What needs to be done — Return every line in the entries below where the word "iResolution" shows up.

Source data —

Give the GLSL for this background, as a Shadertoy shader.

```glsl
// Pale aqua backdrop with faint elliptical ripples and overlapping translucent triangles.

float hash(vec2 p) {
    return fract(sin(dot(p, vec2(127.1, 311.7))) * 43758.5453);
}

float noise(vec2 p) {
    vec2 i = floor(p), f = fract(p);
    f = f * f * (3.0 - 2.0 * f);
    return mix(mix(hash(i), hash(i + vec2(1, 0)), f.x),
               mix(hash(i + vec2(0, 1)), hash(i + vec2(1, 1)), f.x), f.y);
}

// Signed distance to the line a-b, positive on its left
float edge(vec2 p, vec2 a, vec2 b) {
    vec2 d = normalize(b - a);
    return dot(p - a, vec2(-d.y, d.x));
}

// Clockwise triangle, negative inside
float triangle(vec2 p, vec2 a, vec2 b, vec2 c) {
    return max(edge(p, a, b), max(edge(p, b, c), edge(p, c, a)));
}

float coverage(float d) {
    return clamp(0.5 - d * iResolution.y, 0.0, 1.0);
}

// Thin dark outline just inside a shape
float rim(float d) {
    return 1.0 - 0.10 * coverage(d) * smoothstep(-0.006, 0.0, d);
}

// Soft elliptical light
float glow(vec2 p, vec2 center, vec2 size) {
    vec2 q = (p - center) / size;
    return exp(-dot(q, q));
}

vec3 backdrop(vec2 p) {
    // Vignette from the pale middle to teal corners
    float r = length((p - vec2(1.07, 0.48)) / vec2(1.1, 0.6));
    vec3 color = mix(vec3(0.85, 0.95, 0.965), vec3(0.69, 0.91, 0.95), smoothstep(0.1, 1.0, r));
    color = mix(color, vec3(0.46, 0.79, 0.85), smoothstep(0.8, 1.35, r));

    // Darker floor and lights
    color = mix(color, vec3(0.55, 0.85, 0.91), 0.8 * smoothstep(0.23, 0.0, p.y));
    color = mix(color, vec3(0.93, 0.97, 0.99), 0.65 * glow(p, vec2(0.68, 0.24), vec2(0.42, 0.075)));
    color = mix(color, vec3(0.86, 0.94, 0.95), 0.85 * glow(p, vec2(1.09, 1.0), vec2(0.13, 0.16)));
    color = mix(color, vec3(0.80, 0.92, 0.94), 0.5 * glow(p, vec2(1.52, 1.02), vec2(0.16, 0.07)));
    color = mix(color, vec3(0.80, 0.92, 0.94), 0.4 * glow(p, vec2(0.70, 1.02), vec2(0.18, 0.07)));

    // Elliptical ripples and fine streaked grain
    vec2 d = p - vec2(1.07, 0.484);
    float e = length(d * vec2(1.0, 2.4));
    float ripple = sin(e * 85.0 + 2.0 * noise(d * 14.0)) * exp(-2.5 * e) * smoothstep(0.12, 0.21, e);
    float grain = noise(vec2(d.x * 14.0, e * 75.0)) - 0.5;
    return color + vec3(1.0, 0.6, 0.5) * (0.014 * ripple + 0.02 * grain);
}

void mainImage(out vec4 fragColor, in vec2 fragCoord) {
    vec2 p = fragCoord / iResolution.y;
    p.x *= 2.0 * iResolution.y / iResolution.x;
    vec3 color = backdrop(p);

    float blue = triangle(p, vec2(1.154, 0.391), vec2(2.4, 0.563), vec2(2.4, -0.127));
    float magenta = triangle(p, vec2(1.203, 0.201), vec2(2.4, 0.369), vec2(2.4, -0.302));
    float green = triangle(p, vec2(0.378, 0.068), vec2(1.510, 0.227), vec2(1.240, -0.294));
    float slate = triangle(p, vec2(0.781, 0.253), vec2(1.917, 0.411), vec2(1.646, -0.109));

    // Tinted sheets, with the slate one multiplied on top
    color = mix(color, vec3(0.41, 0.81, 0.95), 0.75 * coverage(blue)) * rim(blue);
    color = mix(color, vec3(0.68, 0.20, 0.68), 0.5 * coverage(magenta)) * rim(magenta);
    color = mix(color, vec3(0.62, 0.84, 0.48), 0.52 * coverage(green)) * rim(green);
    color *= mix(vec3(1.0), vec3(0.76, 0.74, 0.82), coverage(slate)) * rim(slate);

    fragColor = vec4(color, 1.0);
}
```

Output for this task —
    return clamp(0.5 - d * iResolution.y, 0.0, 1.0);
    vec2 p = fragCoord / iResolution.y;
    p.x *= 2.0 * iResolution.y / iResolution.x;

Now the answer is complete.